Considering the wide spectrum of customers the company targets, it is expected that its financial growth will be exponential. But this is not exactly the case. Instead, the company’s H1 2019 financial results show that a total revenue of N410.3 million was realised. Out of this amount, the company’s courier services generated the most amount at N246.6 million, while its warehouse generated the least amount at N4.5 million.
Meanwhile, the total direct operating cost incurred during the period was N158.3 million. In the same vein, administrative expenses stood at N235.7 million. Profit after tax only stood at N10.5 million.
The company’s ownership structure
Information available in the company’s full-year 2018 financial result shows that the company’s substantial shareholding is in the following order:
- MWML Nominees Ltd: 124, 600, 616 units representing 26.58%,
- Saham Unitrust Insurance Ltd: 99, 609, 000 representing 21.25%, and
- Adebayo Thomas Bandele (Otunba): 30, 367, 861, representing 6.48%.
Together, the three substantial shareholders make up 54.31% of the company’s shareholding. The remaining 45.69% are held by retail investors.
Why a startup could buy the company
Trans-Nationwide is currently in dire need of cash to boost its operation. It is rather intriguing that the company is still scrambling to scale/expand 35 years after it was founded in 1984. This is because one of its newest competitors in the market space – Kobo 360 – is expanding aggressively. Though established some years ago, Kobo 360 has made innovative use of technology to expand its operations. Its viable operation has also helped it to raise a lot of money, including the most recent $30 million capital raise which was backed by Goldman Sachs.
The $1 million valuation for Trans Nationwide is merely a fragment of the $30 million Kobo 360 recently raised. What this means, therefore, is that Kobo 360 could easily stake $1 million to buy out the company.

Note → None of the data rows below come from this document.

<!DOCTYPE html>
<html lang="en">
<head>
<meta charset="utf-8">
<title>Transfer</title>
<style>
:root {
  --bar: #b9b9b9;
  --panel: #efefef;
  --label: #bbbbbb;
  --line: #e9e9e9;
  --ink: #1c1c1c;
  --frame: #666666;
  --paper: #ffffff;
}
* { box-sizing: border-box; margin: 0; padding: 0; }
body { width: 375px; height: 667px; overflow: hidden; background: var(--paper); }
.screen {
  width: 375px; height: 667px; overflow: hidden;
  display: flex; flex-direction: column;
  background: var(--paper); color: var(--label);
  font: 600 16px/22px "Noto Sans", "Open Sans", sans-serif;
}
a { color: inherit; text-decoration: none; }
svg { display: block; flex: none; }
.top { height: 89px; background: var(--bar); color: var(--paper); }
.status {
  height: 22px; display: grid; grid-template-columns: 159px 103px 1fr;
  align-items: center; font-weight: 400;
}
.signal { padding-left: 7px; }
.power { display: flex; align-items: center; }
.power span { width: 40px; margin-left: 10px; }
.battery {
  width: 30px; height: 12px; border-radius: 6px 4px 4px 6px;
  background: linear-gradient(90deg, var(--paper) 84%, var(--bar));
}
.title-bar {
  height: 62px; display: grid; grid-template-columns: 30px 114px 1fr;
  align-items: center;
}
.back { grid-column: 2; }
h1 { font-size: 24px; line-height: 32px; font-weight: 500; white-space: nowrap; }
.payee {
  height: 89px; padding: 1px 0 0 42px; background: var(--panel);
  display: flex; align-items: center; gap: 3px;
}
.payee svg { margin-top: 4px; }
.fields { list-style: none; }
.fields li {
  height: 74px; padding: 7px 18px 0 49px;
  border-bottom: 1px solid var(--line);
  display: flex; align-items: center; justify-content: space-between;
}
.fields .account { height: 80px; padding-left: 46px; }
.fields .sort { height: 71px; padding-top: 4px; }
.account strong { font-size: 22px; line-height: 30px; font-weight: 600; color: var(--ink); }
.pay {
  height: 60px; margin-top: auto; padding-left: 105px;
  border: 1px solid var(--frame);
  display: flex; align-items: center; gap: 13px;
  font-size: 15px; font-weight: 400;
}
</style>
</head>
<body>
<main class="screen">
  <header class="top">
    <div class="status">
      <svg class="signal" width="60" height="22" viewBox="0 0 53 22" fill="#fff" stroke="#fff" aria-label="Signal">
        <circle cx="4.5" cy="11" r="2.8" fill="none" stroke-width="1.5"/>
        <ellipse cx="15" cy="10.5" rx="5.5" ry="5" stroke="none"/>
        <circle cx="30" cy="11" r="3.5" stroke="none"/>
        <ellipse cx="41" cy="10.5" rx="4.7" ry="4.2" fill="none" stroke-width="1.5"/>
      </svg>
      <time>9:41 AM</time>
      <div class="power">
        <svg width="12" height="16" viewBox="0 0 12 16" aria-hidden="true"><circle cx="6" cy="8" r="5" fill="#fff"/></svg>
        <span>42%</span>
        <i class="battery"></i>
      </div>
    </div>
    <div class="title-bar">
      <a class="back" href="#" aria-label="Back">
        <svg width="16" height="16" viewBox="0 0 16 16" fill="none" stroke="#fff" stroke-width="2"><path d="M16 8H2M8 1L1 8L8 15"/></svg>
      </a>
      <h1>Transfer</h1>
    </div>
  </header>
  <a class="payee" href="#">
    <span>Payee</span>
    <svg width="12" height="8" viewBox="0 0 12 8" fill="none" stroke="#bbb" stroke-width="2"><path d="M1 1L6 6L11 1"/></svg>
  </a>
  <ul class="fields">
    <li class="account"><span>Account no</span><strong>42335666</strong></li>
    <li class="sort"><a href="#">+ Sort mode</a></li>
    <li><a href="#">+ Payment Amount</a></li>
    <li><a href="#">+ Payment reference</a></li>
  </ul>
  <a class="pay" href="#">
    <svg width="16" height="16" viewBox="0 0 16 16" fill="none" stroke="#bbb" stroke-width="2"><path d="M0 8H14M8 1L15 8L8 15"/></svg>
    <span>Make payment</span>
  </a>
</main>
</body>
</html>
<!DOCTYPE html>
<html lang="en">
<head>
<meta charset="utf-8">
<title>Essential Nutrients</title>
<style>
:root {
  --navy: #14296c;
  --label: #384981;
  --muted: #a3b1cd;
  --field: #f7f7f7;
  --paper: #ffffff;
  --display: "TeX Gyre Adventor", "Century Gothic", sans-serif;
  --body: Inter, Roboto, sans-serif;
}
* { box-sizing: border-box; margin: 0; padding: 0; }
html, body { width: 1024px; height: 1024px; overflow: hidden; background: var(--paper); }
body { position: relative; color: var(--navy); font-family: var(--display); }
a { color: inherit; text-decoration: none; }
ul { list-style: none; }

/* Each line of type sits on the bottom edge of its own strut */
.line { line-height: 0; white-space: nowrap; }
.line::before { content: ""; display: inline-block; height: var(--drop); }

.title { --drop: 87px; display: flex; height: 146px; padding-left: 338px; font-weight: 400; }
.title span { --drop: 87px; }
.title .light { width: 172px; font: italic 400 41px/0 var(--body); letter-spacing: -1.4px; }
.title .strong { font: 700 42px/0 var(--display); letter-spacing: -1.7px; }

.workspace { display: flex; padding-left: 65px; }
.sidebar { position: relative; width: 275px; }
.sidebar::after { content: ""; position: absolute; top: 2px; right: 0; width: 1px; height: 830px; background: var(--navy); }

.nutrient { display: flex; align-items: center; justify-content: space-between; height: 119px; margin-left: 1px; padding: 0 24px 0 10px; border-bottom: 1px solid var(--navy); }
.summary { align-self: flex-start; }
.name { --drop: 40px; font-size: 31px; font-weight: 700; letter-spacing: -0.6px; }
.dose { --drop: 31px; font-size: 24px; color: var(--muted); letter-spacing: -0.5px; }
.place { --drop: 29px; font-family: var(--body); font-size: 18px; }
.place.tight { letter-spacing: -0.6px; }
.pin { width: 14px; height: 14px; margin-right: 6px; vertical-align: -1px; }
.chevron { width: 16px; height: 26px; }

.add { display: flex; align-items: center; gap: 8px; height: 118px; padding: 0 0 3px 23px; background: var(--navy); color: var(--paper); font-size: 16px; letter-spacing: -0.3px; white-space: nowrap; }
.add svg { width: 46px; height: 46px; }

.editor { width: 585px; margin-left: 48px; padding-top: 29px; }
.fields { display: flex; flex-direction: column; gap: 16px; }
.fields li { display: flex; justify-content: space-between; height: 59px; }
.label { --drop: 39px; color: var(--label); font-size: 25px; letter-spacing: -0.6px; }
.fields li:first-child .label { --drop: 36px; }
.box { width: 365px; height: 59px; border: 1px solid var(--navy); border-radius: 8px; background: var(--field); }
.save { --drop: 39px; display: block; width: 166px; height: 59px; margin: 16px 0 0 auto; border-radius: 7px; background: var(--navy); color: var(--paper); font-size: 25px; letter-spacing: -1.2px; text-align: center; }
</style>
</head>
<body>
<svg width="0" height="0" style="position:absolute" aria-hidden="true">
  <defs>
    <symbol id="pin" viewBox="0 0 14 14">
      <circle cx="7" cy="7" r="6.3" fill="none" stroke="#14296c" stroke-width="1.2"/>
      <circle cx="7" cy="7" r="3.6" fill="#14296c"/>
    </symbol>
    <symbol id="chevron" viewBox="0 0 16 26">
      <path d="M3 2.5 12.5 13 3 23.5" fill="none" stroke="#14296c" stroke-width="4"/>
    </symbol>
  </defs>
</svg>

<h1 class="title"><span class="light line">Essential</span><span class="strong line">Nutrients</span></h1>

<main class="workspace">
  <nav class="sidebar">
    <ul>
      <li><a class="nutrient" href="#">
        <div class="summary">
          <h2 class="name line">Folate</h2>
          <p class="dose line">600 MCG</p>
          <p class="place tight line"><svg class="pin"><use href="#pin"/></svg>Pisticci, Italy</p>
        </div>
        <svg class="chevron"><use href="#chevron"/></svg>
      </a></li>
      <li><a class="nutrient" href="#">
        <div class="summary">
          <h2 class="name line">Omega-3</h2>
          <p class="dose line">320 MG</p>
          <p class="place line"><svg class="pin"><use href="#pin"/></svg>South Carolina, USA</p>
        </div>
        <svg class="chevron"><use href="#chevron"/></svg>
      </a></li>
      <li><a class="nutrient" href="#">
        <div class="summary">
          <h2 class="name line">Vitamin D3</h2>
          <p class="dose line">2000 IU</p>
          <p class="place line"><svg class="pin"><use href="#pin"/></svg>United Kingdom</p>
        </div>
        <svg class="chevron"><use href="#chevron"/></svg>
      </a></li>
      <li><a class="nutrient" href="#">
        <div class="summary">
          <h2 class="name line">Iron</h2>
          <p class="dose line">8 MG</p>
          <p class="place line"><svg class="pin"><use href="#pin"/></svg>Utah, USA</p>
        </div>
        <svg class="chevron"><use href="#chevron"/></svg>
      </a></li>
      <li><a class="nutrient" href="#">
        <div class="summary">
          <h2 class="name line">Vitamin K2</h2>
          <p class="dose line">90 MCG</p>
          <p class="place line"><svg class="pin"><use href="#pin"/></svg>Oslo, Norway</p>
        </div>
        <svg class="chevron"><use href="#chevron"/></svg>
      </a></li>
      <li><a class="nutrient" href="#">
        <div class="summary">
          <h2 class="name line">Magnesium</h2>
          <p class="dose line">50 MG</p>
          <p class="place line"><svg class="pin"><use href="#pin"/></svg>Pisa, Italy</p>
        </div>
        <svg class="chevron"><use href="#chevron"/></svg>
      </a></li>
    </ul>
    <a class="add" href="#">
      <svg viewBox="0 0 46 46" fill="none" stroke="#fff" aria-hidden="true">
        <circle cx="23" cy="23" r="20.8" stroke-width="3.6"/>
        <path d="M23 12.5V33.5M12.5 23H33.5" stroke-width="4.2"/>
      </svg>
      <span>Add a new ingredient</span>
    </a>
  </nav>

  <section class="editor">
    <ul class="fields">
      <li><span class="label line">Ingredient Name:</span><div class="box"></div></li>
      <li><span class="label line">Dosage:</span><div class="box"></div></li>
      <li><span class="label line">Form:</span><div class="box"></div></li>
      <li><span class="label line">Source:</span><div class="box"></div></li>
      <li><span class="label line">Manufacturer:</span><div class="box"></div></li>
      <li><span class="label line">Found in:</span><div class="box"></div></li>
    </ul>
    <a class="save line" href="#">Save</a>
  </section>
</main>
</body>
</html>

Other delivery startups that could potentially buy this company include GIG, which has grown to become a major player in the Nigerian logistics market. In the same vein, Chinese-owned OPera has the financial clout to cough out $1 million for quick acquisition of this company. Even Max.ng could afford $1 million to acquire Trans Nation-wide. The company recently raised $7 million for expansion purposes.

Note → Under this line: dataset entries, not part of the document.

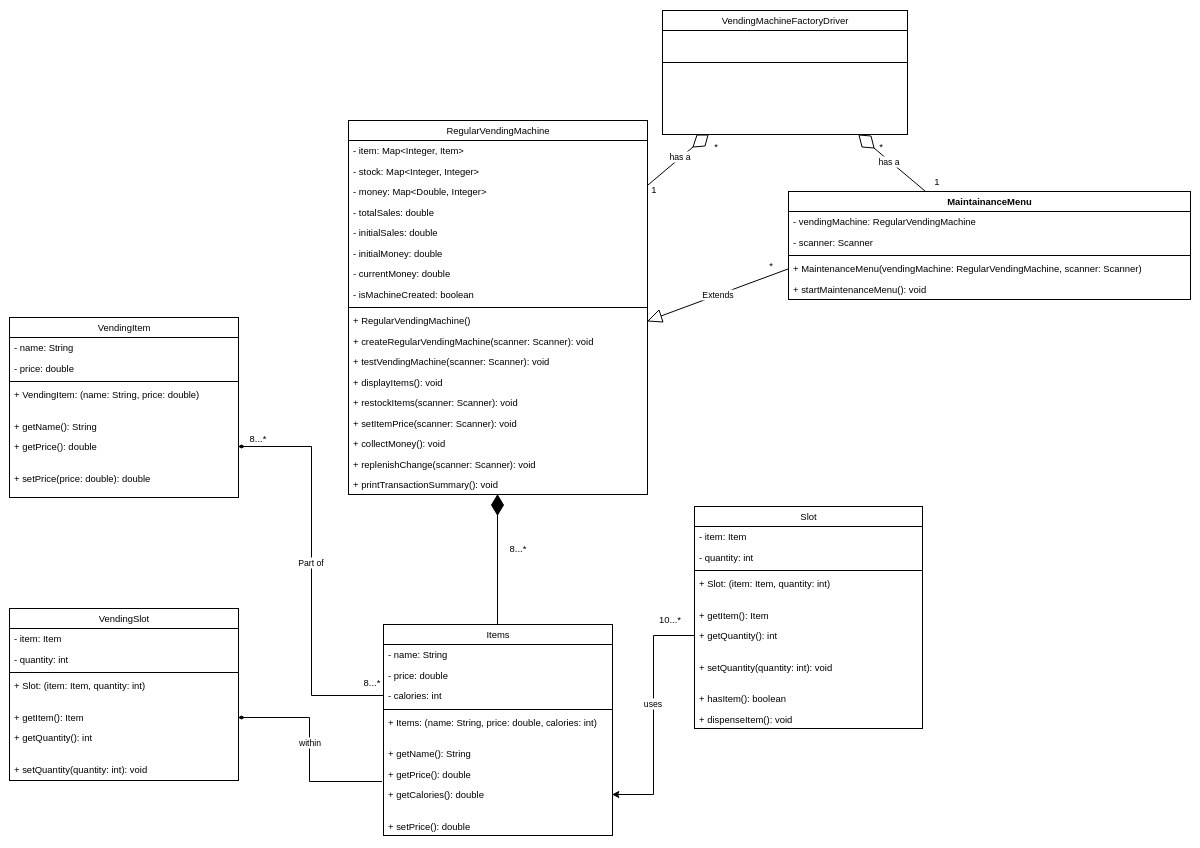
<!DOCTYPE html>
<html lang="en">
<head>
<meta charset="utf-8">
<title>Vending machine class diagram</title>
<style>
:root { --ink: #000; --paper: #fff; --row: 20.5px; --row-spaced: 31.5px; }
* { box-sizing: border-box; margin: 0; padding: 0; }
html, body { width: 1200px; height: 848px; overflow: hidden; background: var(--paper); }
.diagram {
  position: relative; width: 1200px; height: 848px; overflow: hidden;
  color: var(--ink); font: 9.46px/20.5px "Liberation Sans", Arial, sans-serif;
}
.connectors { position: absolute; left: 0; top: 0; fill: none; stroke: var(--ink); stroke-width: 1; }
.connectors .hollow { fill: var(--paper); }
.connectors .solid { fill: var(--ink); }
.class {
  position: absolute; display: flex; flex-direction: column;
  border: 1px solid var(--ink); background: var(--paper); white-space: nowrap;
}
.class h2 { flex: none; height: 20px; font: inherit; line-height: 20px; text-align: center; border-bottom: 1px solid var(--ink); }
.class h2.strong { font-weight: bold; }
.class ul { list-style: none; padding: 0 4px; }
.class li { height: var(--row); }
.class li.spaced { height: var(--row-spaced); }
.fields { flex: none; padding-bottom: 2px !important; border-bottom: 1px solid var(--ink); }
.operations { padding-top: 3px !important; }
.fields.empty { height: 32px; }

.factory-driver { left: 662px; top: 10px; width: 246px; height: 125px; }
.regular-machine { left: 348px; top: 120px; width: 300px; height: 375px; }
.maintenance-menu { left: 788px; top: 191px; width: 403px; height: 109px; }
.vending-item { left: 9px; top: 317px; width: 230px; height: 181px; }
.vending-slot { left: 9px; top: 608px; width: 230px; height: 173px; }
.items { left: 383px; top: 624px; width: 230px; height: 212px; }
.slot { left: 694px; top: 506px; width: 229px; height: 223px; }

.label, .count { position: absolute; transform: translate(-50%, -50%); white-space: nowrap; line-height: 11px; }
.label { background: var(--paper); font-size: 8.67px; }
</style>
</head>
<body>
<main class="diagram">
  <svg class="connectors" width="1200" height="848" viewBox="0 0 1200 848" aria-hidden="true">
    <g class="driver-has-machine">
      <path d="M693 147L648 185"/>
      <polygon class="hollow" points="708,135 697,135 693,147 705,146"/>
    </g>
    <g class="driver-has-menu">
      <path d="M874 148L925 191"/>
      <polygon class="hollow" points="859,135 871,136 874,148 862,147"/>
    </g>
    <g class="menu-extends-machine">
      <path d="M661 316L788 269"/>
      <polygon class="hollow" points="648,321 659,310 663,322"/>
    </g>
    <g class="machine-owns-items">
      <path d="M497.5 515V624"/>
      <polygon class="solid" points="497.5,495 503.5,505 497.5,515 491.5,505"/>
    </g>
    <g class="items-part-of-vending-item">
      <path d="M239 446.5H311.5V695.5H383"/>
      <polygon class="solid" points="239,446.5 241.5,445 244,446.5 241.5,448"/>
    </g>
    <g class="items-within-vending-slot">
      <path d="M239 717.5H309.5V781.5H382"/>
      <polygon class="solid" points="239,717.5 241.5,716 244,717.5 241.5,719"/>
    </g>
    <g class="slot-uses-items">
      <path d="M694 635.5H653.5V794.5H617"/>
      <polygon class="solid" points="613,794.5 619,791.5 617.5,794.5 619,797.5"/>
    </g>
  </svg>

  <section class="class factory-driver">
    <h2>VendingMachineFactoryDriver</h2>
    <div class="fields empty"></div>
  </section>

  <section class="class regular-machine">
    <h2>RegularVendingMachine</h2>
    <ul class="fields">
      <li>- item: Map&lt;Integer, Item&gt;</li>
      <li>- stock: Map&lt;Integer, Integer&gt;</li>
      <li>- money: Map&lt;Double, Integer&gt;</li>
      <li>- totalSales: double</li>
      <li>- initialSales: double</li>
      <li>- initialMoney: double</li>
      <li>- currentMoney: double</li>
      <li>- isMachineCreated: boolean</li>
    </ul>
    <ul class="operations">
      <li>+ RegularVendingMachine()</li>
      <li>+ createRegularVendingMachine(scanner: Scanner): void</li>
      <li>+ testVendingMachine(scanner: Scanner): void</li>
      <li>+ displayItems(): void</li>
      <li>+ restockItems(scanner: Scanner): void</li>
      <li>+ setItemPrice(scanner: Scanner): void</li>
      <li>+ collectMoney(): void</li>
      <li>+ replenishChange(scanner: Scanner): void</li>
      <li>+ printTransactionSummary(): void</li>
    </ul>
  </section>

  <section class="class maintenance-menu">
    <h2 class="strong">MaintainanceMenu</h2>
    <ul class="fields">
      <li>- vendingMachine: RegularVendingMachine</li>
      <li>- scanner: Scanner</li>
    </ul>
    <ul class="operations">
      <li>+ MaintenanceMenu(vendingMachine: RegularVendingMachine, scanner: Scanner)</li>
      <li>+ startMaintenanceMenu(): void</li>
    </ul>
  </section>

  <section class="class vending-item">
    <h2>VendingItem</h2>
    <ul class="fields">
      <li>- name: String</li>
      <li>- price: double</li>
    </ul>
    <ul class="operations">
      <li class="spaced">+ VendingItem: (name: String, price: double)</li>
      <li>+ getName(): String</li>
      <li class="spaced">+ getPrice(): double</li>
      <li>+ setPrice(price: double): double</li>
    </ul>
  </section>

  <section class="class vending-slot">
    <h2>VendingSlot</h2>
    <ul class="fields">
      <li>- item: Item</li>
      <li>- quantity: int</li>
    </ul>
    <ul class="operations">
      <li class="spaced">+ Slot: (item: Item, quantity: int)</li>
      <li>+ getItem(): Item</li>
      <li class="spaced">+ getQuantity(): int</li>
      <li>+ setQuantity(quantity: int): void</li>
    </ul>
  </section>

  <section class="class items">
    <h2>Items</h2>
    <ul class="fields">
      <li>- name: String</li>
      <li>- price: double</li>
      <li>- calories: int</li>
    </ul>
    <ul class="operations">
      <li class="spaced">+ Items: (name: String, price: double, calories: int)</li>
      <li>+ getName(): String</li>
      <li>+ getPrice(): double</li>
      <li class="spaced">+ getCalories(): double</li>
      <li>+ setPrice(): double</li>
    </ul>
  </section>

  <section class="class slot">
    <h2>Slot</h2>
    <ul class="fields">
      <li>- item: Item</li>
      <li>- quantity: int</li>
    </ul>
    <ul class="operations">
      <li class="spaced">+ Slot: (item: Item, quantity: int)</li>
      <li>+ getItem(): Item</li>
      <li class="spaced">+ getQuantity(): int</li>
      <li class="spaced">+ setQuantity(quantity: int): void</li>
      <li>+ hasItem(): boolean</li>
      <li>+ dispenseItem(): void</li>
    </ul>
  </section>

  <span class="label" style="left:680px;top:157px">has a</span>
  <span class="label" style="left:889px;top:162px">has a</span>
  <span class="label" style="left:718px;top:295px">Extends</span>
  <span class="label" style="left:311px;top:563px">Part of</span>
  <span class="label" style="left:310px;top:743px">within</span>
  <span class="label" style="left:653px;top:704px">uses</span>

  <span class="count" style="left:716px;top:146px">*</span>
  <span class="count" style="left:654px;top:189px">1</span>
  <span class="count" style="left:881px;top:146px">*</span>
  <span class="count" style="left:937px;top:181px">1</span>
  <span class="count" style="left:771px;top:265px">*</span>
  <span class="count" style="left:258px;top:438px">8...*</span>
  <span class="count" style="left:372px;top:682px">8...*</span>
  <span class="count" style="left:518px;top:548px">8...*</span>
  <span class="count" style="left:670px;top:619px">10...*</span>
</main>
</body>
</html>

However, a possible acquisition may never happen. In a recent notice sent by Trans–Nationwide informing the NSE of its intent to raise fresh capital to the tune of N1.33 billion, the company specified that the right issue is limited to its existing shareholders.